### AIM OF THE TASK
Write out exactly the lines of the entries below from the one holding "0 656 34Q650" to the one holding "708 735 580", inclusive, and leave out all other lines.

Rendered images with source text:

========

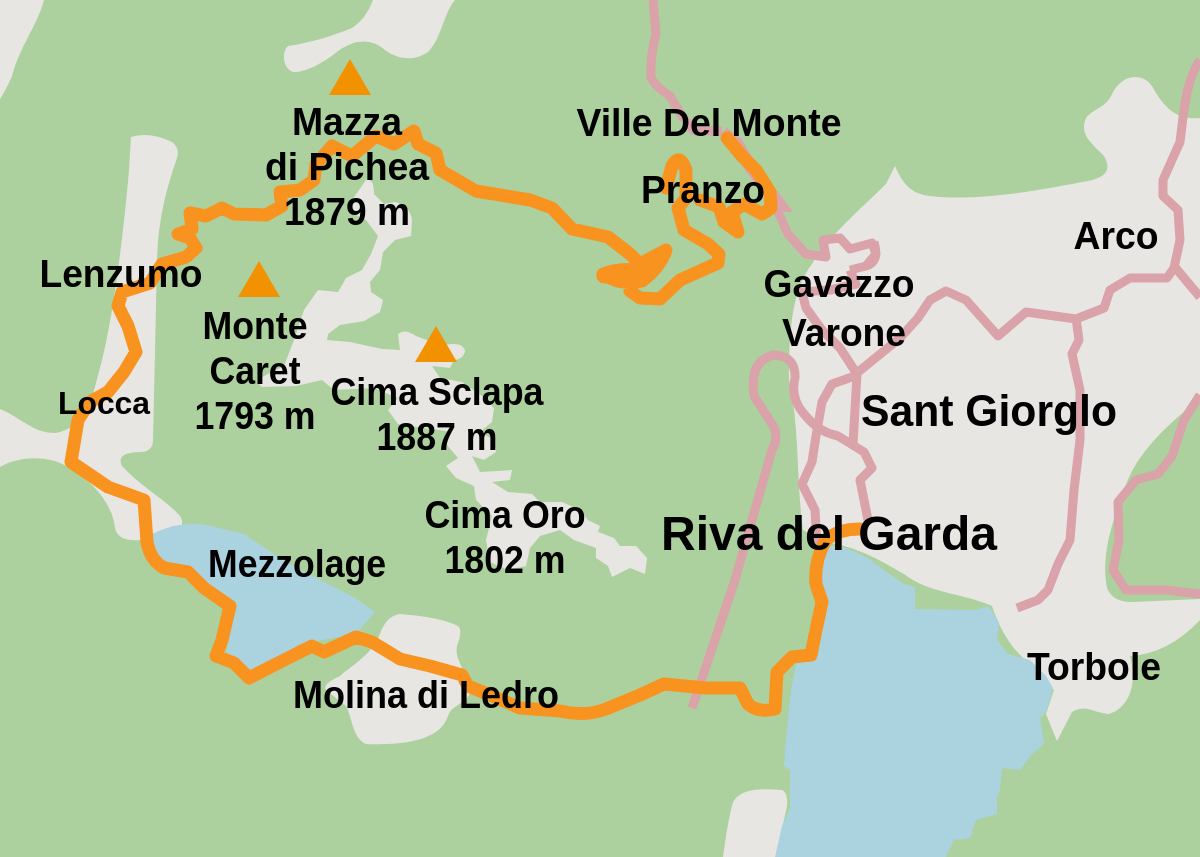
<!DOCTYPE html>
<html lang="it">
<head>
<meta charset="utf-8">
<title>Riva del Garda – Lago di Ledro trail map</title>
<style>
:root {
  --forest: #acd19e;
  --open-land: #e8e6e3;
  --water: #abd2df;
  --road: #daa2a9;
  --trail: #f9931f;
  --peak: #f39200;
  --ink: #000;
}
html, body { margin: 0; height: 100%; overflow: hidden; background: var(--forest); }
.map { display: block; width: 1200px; height: 857px; }
.forest { fill: var(--forest); }
.land { fill: var(--open-land); }
.water { fill: var(--water); }
.roads { fill: none; stroke: var(--road); stroke-width: 9; stroke-linejoin: round; }
.trail { fill: none; stroke: var(--trail); stroke-width: 13; stroke-linejoin: round; stroke-linecap: round; }
.peaks { fill: var(--peak); }
.labels { fill: var(--ink); font-family: "Liberation Sans", Arial, sans-serif; font-weight: 700; font-size: 38px; text-anchor: middle; }
</style>
</head>
<body>
<svg class="map" viewBox="0 0 1200 857" role="img" aria-label="Trail map from Riva del Garda to Ville Del Monte">
  <defs><path id="peak" d="M0-20 21 16H-21Z"/></defs>

  <rect class="forest" width="1200" height="857"/>

  <g class="land" id="open-land">
    <path d="M0 0H44C38 24 20 46 12 76Q6 90 0 99Z"/>
    <path d="M288 46C310 43 332 36 352 28Q366 19 373 0H455C443 14 442 38 428 52C414 62 397 59 385 50C371 38 355 39 338 51C322 64 306 72 294 72C283 70 281 52 288 46Z"/>
    <path d="M131 137Q150 131 172 142Q180 148 177 158C166 190 158 220 157 260L153 440Q153 452 140 452C122 452 118 458 122 466C140 486 166 500 180 516Q186 526 176 530L140 540Q118 542 115 528C112 500 88 478 66 466C50 456 20 455 0 467V409C22 418 34 434 56 433C84 428 92 400 98 375C112 330 124 230 129 170Z"/>
    <path d="M366 180Q374 178 374 194L384 204 395 202Q410 206 412 220L411 236 395 240 383 252 380 270 370 282 371 292 383 300 380 312 364 321 340 325 328 334 327 340 350 342 382 349 400 350 398 334Q405 328 416 336L440 345 452 344Q464 343 465 352 462 360 454 360L450 368 432 366 440 378 462 382 482 396 494 408 492 422 480 432 494 440 496 452 484 460 472 456 480 472 512 470 510 480 492 482 508 492 532 494 540 502 562 502 580 510 588 520 600 526 598 532 614 538 620 546 636 546 647 558 645 574 630 568 612 577 608 566 596 558 596 548 574 540 560 530 540 536 530 548 526 566 508 570 490 562 486 540 492 516 476 500 474 486 456 478 446 466 458 458 446 444 452 432 424 428 398 424 388 410 398 398 374 388 334 390 322 380 296 386 262 387Q254 382 264 376L284 366 294 340 304 310 318 290 338 292 346 278 362 270 371 254 378 236 366 220 350 212 352 200Z"/>
    <path d="M895 166C902 182 910 194 930 196C980 202 1040 190 1088 181C1108 177 1111 168 1104 156C1088 140 1080 134 1086 118C1094 108 1106 108 1112 94C1122 74 1142 72 1152 86C1166 112 1180 120 1200 118V400C1172 420 1144 446 1128 480C1110 526 1100 560 1108 590C1122 602 1170 600 1200 598V620Q1168 654 1130 656C1140 692 1122 712 1108 714C1092 712 1086 704 1072 712L1057 741 1046 714 1054 690 1030 664C1012 650 1000 630 992 606C960 592 930 594 904 574C880 560 856 546 824 542L803 530C796 480 800 430 789 380C789 330 792 290 812 264C830 234 864 206 886 184Z"/>
    <path d="M400 614C420 616 442 618 458 626Q463 630 457 646C454 660 468 674 471 690C468 704 452 704 448 716C442 734 420 746 366 744C352 738 352 716 346 706L326 690Q322 684 340 676C354 664 372 654 380 634Q386 616 400 614Z"/>
    <path d="M723 857Q728 820 733 802C742 787 764 789 782 790Q788 792 787 806L776 857Z"/>
  </g>

  <path class="forest" d="M1200 398C1168 425 1140 450 1128 480C1108 530 1104 560 1106 582Q1108 602 1132 602L1200 599Z"/>

  <g class="water" id="lakes">
    <path d="M152 534Q180 520 206 525L244 534 262 546 286 562 322 581 352 596 375 612 356 634 300 644 250 674 226 660 232 606 190 574 158 562Z"/>
    <path d="M816 544 846 548 866 557 888 573 904 584 915 587V609L976 610 988 606 999 622 997 640 1008 654 1030 660 1046 676 1053 688 1046 712 1040 718 1044 744 1032 754 1020 770 1002 768 1000 790 997 798V814L976 820 970 838 954 840 946 857H775L782 826 790 808 790 770 784 766 786 738 791 690 797 660 816 650 822 600Z"/>
  </g>

  <g class="roads" id="roads">
    <path d="M653 0 656 34Q650 56 651 78Q657 88 670 96L682 116 694 131H722"/>
    <path d="M724 131 738 142 762 182 778 212 788 234 806 254 826 257 823 240 840 238 850 249 872 243 876 254 866 266 850 270M866 266Q880 262 874 242M850 270 856 284 830 290 802 292 806 308 822 330 840 348 857 374 853 444"/>
    <path d="M1200 60C1186 80 1184 110 1180 142L1163 180V196L1178 210 1180 240 1174 268 1167 278 1130 278 1110 290 1104 308 1076 319 1026 312 998 336 966 300 946 291 930 300 918 318 900 338 852 377 832 384 822 402 816 436 812 462 802 484 815 510 817 545"/>
    <path d="M1174 266 1200 297M1076 318 1079 340 1072 354 1080 390 1080 440 1074 490 1070 540 1058 564 1048 590 1038 600 1017 608"/>
    <path d="M692 708 735 580 772 450Q780 436 772 424L754 396Q749 360 774 355Q796 356 795 378Q790 398 804 414 818 432 838 436L864 452 872 468 860 480 868 520"/>
    <path d="M1200 395 1184 420 1172 456 1158 474 1136 480 1118 502 1119 540 1113 570 1126 590 1166 590 1200 594"/>
    <path d="M736 136 793 212 776 212 742 166Z" fill="#daa2a9" stroke="none"/>
  </g>

  <g class="trail" id="trail">
    <path d="M860 529Q838 529 826 540 814 560 816 584L822 602 816 630 811 655 792 657 777 672 775 709Q758 713 748 704L740 688 706 688 664 684 640 695 606 709Q584 717 560 711L520 708 490 695 468 686 462 675 430 666 400 659 372 642 356 637 324 652 312 646 284 660 249 678 234 663 216 656 222 640 230 606 204 588 188 572 164 568Q150 560 147 542L144 500 108 487 71 462 78 420 90 402 108 392 124 372 136 352 128 326 118 306 122 292 150 283 162 264 186 257 196 248 190 238 178 234 192 229 190 213 206 216 222 208 234 214 266 215 282 206 280 192 300 190 314 180 316 164 332 146 352 156 376 136 394 144 414 131 418 144 436 153 440 170 476 191 530 200 552 208 572 229 608 237 630 254 640 264 666 250Q660 268 642 281Q620 286 603 274Q618 268 640 270L630 291 640 298 660 299 680 280 718 263 719 254 708 244 684 230 678 208 686 198 686 170Q680 152 672 166L666 188"/>
    <path d="M727 138 742 156 756 170 770 192 771 208 762 214 744 204 732 212 738 232 724 222 719 207 700 200"/>
    <path d="M604 276 640 276 664 253 636 280" stroke-width="15"/>
  </g>

  <g class="peaks" id="peaks">
    <use href="#peak" x="350" y="79"/>
    <use href="#peak" x="259" y="281"/>
    <use href="#peak" x="436" y="346"/>
  </g>

  <g class="labels" id="labels">
    <text x="347" y="135" textLength="110" lengthAdjust="spacingAndGlyphs">Mazza</text>
    <text x="347" y="180" textLength="164" lengthAdjust="spacingAndGlyphs">di Pichea</text>
    <text x="347" y="225" textLength="126" lengthAdjust="spacingAndGlyphs">1879 m</text>
    <text x="709" y="136" textLength="265" lengthAdjust="spacingAndGlyphs">Ville Del Monte</text>
    <text x="703" y="203" textLength="124" lengthAdjust="spacingAndGlyphs">Pranzo</text>
    <text x="1116" y="249" textLength="85" lengthAdjust="spacingAndGlyphs">Arco</text>
    <text x="121" y="287" textLength="163" lengthAdjust="spacingAndGlyphs">Lenzumo</text>
    <text x="839" y="297" textLength="151" lengthAdjust="spacingAndGlyphs">Gavazzo</text>
    <text x="844" y="346" textLength="124" lengthAdjust="spacingAndGlyphs">Varone</text>
    <text x="255" y="339" textLength="105" lengthAdjust="spacingAndGlyphs">Monte</text>
    <text x="255" y="384" textLength="91" lengthAdjust="spacingAndGlyphs">Caret</text>
    <text x="255" y="429" textLength="121" lengthAdjust="spacingAndGlyphs">1793 m</text>
    <text x="437" y="405" textLength="213" lengthAdjust="spacingAndGlyphs">Cima Sclapa</text>
    <text x="437" y="450" textLength="121" lengthAdjust="spacingAndGlyphs">1887 m</text>
    <text x="104" y="414" font-size="32" style="font-size:32px" textLength="92" lengthAdjust="spacingAndGlyphs">Locca</text>
    <text x="989" y="426" style="font-size:44px" textLength="256" lengthAdjust="spacingAndGlyphs">Sant Giorglo</text>
    <text x="505" y="528" textLength="161" lengthAdjust="spacingAndGlyphs">Cima Oro</text>
    <text x="505" y="573" textLength="121" lengthAdjust="spacingAndGlyphs">1802 m</text>
    <text x="829" y="550" style="font-size:48px" textLength="336" lengthAdjust="spacingAndGlyphs">Riva del Garda</text>
    <text x="297" y="577" textLength="178" lengthAdjust="spacingAndGlyphs">Mezzolage</text>
    <text x="426" y="708" textLength="266" lengthAdjust="spacingAndGlyphs">Molina di Ledro</text>
    <text x="1094" y="680" textLength="134" lengthAdjust="spacingAndGlyphs">Torbole</text>
  </g>
</svg>
</body>
</html>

========

### EXERCISE SOLUTION
    <path d="M653 0 656 34Q650 56 651 78Q657 88 670 96L682 116 694 131H722"/>
    <path d="M724 131 738 142 762 182 778 212 788 234 806 254 826 257 823 240 840 238 850 249 872 243 876 254 866 266 850 270M866 266Q880 262 874 242M850 270 856 284 830 290 802 292 806 308 822 330 840 348 857 374 853 444"/>
    <path d="M1200 60C1186 80 1184 110 1180 142L1163 180V196L1178 210 1180 240 1174 268 1167 278 1130 278 1110 290 1104 308 1076 319 1026 312 998 336 966 300 946 291 930 300 918 318 900 338 852 377 832 384 822 402 816 436 812 462 802 484 815 510 817 545"/>
    <path d="M1174 266 1200 297M1076 318 1079 340 1072 354 1080 390 1080 440 1074 490 1070 540 1058 564 1048 590 1038 600 1017 608"/>
    <path d="M692 708 735 580 772 450Q780 436 772 424L754 396Q749 360 774 355Q796 356 795 378Q790 398 804 414 818 432 838 436L864 452 872 468 860 480 868 520"/>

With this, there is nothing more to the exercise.